Tokyo has won the right to host the Olympic Games for the second time, overcoming fears about radiation from the stricken Fukushima nuclear plant to land the 2020 edition of the world's biggest sporting event.
Members of the International Olympic Committee (IOC) meeting in Buenos Aires chose the Japanese capital, which previously hosted the Games in 1964, over Istanbul, after Madrid was eliminated following a first-round tie with the Turkish city.
Crowds gathered in Tokyo broke into wild cheers, despite the result coming in the early hours of Sunday morning nearly a dozen time zones away.
Japan's Prime Minister Shinzo Abe had earlier flown in to the Argentine capital from the G20 summit in St Petersburg, Russia, to reassure nervous members about the safety of the nuclear plant some 220km from the city and fears about the leaking of contaminated water.
He told delegates that the situation was "under control", adding: "It has never done or will do any damage to Tokyo."
Fukushima operator the Tokyo Electric Power Co also played down fears of a possible spread of radiation in a separate message.
The final result in the Argentine capital on Saturday was 60 votes for Tokyo against 36 for Istanbul, said the IOC.
Tokyo - third in the vote for the 2016 Games won by Rio de Janeiro - had been the frontrunners originally, as they promised a safe and financially secure Games in what they termed "uncertain times".
The decision means it will be the fourth time that Japan hosts the Olympics, having also organised winter Games in Nagano (1998) and Sapporo (1972).
Asia will also see successive Olympics, as the South Korean resort of Pyeongchang is hosting the 2018 winter edition.
Madrid had looked to be the city with the momentum coming into the final week after an outstanding presentation to IOC members in Lausanne in July - and were hoping that like Rio de Janeiro for the 2016 race, they could go on to win.
But it was not enough, even with 28 of the 35 venues built and all the infrastructure in place plus a positive assessment by the IOC Evaluation Commission - the only IOC members allowed to visit the bid cities - over their relatively low budget.
Doubts about Spain's recession-hit economy persisted to the end and not even some more upbeat news on the issue recently and Prime Minister Mariano Rajoy's pledges that financing would not pose problems convinced enough members that they could deliver.

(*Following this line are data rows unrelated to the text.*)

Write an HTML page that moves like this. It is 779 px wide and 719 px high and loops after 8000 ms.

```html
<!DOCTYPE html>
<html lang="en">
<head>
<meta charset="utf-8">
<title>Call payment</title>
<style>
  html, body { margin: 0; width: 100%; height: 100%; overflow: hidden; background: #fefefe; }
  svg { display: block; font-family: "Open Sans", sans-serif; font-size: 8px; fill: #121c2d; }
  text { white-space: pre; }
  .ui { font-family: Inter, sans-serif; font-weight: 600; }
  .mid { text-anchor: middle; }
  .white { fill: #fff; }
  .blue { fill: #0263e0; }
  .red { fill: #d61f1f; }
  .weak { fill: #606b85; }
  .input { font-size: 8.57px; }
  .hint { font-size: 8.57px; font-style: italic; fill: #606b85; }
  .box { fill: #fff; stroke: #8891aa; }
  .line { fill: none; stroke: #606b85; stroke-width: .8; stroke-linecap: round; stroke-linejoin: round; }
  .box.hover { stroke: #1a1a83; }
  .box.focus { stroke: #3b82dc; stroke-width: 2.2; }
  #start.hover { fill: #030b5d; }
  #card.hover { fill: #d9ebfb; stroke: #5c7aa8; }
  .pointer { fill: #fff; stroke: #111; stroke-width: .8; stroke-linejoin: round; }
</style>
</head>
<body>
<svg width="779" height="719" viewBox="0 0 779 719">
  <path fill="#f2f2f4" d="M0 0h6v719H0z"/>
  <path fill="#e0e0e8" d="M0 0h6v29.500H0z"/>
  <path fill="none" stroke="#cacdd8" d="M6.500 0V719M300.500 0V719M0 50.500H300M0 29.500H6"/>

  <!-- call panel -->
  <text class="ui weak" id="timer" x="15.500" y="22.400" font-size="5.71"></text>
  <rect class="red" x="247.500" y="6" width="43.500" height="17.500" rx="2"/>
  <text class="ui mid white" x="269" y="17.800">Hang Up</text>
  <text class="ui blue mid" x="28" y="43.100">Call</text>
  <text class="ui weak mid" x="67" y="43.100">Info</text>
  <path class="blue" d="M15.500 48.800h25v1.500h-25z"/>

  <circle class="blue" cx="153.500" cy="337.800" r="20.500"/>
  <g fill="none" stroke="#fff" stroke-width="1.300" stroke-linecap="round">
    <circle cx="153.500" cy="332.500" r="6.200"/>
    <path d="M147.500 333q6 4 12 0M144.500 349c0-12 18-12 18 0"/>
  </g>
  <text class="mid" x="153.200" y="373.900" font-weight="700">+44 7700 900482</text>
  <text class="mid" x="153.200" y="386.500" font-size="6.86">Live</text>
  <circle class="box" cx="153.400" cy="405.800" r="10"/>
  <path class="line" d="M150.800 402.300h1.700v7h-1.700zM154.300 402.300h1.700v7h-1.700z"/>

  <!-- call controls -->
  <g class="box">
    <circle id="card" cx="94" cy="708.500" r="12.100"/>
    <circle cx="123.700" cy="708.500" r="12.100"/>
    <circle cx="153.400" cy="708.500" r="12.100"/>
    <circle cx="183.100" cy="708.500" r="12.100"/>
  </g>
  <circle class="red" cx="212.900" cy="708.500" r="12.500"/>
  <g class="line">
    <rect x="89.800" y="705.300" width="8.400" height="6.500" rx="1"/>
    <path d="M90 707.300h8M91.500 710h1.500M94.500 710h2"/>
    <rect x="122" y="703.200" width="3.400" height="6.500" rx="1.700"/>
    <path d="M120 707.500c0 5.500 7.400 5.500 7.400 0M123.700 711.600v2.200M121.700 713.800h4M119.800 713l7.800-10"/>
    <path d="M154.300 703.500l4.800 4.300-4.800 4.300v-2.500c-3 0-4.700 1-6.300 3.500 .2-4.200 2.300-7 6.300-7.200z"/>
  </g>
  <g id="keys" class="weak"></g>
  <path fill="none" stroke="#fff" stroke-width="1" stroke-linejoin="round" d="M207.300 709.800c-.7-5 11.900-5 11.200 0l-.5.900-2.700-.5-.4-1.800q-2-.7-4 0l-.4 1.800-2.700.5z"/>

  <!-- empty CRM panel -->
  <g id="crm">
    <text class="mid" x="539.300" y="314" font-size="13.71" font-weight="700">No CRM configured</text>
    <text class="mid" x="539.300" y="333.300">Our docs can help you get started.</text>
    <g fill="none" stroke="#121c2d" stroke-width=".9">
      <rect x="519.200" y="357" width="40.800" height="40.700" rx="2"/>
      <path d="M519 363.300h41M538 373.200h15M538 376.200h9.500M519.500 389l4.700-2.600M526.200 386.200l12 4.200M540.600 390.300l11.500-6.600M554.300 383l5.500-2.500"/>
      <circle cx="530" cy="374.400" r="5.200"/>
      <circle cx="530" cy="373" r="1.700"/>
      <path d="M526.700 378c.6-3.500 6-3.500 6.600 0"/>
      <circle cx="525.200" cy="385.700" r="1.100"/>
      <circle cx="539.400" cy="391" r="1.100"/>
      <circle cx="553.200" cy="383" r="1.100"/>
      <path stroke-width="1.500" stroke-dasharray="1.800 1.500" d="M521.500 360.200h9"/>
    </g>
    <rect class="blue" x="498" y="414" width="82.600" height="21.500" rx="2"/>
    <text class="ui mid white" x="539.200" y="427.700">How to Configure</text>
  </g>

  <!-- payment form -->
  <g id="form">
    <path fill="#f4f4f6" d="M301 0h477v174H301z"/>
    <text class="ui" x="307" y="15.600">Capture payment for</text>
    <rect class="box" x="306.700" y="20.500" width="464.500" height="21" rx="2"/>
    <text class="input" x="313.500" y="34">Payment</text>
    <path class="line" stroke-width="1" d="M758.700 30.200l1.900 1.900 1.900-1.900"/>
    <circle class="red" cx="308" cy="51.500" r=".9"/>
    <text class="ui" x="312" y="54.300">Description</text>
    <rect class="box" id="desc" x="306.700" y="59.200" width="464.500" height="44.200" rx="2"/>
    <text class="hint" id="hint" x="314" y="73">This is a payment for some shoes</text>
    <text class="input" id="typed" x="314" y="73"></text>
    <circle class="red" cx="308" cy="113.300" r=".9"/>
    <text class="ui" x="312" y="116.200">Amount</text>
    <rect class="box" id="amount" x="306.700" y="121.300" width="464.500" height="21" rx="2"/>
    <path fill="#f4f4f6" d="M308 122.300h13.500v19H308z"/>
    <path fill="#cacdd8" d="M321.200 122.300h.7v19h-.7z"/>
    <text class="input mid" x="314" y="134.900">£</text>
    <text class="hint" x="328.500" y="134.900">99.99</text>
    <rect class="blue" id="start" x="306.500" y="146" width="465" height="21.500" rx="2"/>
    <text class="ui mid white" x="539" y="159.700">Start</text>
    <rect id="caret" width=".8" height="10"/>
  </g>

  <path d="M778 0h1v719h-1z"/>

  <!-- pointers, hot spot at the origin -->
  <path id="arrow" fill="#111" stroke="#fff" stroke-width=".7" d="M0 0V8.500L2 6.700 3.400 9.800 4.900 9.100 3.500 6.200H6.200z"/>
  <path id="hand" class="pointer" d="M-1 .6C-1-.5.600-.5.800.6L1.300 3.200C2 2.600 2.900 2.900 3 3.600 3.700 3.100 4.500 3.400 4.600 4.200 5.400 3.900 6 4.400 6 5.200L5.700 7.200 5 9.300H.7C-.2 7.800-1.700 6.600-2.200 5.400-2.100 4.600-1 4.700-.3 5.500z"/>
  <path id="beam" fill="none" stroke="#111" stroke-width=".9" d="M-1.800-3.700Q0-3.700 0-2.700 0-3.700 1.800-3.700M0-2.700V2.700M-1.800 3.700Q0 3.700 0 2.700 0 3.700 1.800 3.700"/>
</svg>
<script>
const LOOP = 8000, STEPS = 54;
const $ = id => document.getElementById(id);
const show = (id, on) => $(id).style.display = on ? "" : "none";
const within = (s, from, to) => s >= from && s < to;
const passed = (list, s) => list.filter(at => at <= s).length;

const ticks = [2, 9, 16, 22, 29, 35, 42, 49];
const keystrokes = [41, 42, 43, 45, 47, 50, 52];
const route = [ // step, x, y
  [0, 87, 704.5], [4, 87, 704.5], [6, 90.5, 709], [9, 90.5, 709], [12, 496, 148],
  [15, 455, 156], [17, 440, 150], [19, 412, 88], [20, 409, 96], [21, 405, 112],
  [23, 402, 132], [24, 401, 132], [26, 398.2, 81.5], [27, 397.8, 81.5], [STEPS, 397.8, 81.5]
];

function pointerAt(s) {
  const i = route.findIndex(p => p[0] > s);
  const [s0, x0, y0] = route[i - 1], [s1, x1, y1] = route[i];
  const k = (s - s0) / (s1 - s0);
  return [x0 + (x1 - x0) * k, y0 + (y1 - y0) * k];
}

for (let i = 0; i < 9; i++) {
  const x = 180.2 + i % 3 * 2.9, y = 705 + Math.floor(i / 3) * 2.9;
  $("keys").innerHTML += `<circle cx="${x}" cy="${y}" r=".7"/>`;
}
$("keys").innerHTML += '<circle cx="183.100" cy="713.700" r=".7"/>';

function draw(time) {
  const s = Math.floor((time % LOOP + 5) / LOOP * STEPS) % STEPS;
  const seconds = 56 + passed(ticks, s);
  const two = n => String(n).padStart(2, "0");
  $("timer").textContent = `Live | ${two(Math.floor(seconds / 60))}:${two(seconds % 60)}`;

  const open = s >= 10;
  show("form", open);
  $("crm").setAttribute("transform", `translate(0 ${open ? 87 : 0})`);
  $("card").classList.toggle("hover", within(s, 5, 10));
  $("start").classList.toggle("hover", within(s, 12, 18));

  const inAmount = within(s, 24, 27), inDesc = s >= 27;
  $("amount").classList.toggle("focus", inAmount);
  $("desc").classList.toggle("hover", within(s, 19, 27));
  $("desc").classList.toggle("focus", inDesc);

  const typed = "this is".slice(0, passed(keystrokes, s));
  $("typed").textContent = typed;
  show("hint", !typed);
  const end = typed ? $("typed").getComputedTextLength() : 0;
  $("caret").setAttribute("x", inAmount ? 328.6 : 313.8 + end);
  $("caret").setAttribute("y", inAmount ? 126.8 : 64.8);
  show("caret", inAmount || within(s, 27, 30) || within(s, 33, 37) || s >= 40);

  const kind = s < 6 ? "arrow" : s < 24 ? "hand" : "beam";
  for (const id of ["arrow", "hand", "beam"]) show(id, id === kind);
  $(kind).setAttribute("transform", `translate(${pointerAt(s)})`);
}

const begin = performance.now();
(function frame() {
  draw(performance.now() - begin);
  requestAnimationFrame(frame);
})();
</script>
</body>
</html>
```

Istanbul had been hoping Turkey would become the first predominantly Muslim country to host the quadrennial sporting extravaganza.
But despite a passionate and dynamic campaign trading on bridging two continents and two cultures as well as an evocative "wake up in Asia compete in Europe" slogan, their bid was hampered in June.
Several IOC members were unimpressed by the heavy-handed way that the Ankara government handled anti-government protests that escalated from opposition to the redevelopment of an Istanbul park.
There was also nervousness surrounding the fallout from the bloody civil war in neighbouring Syria.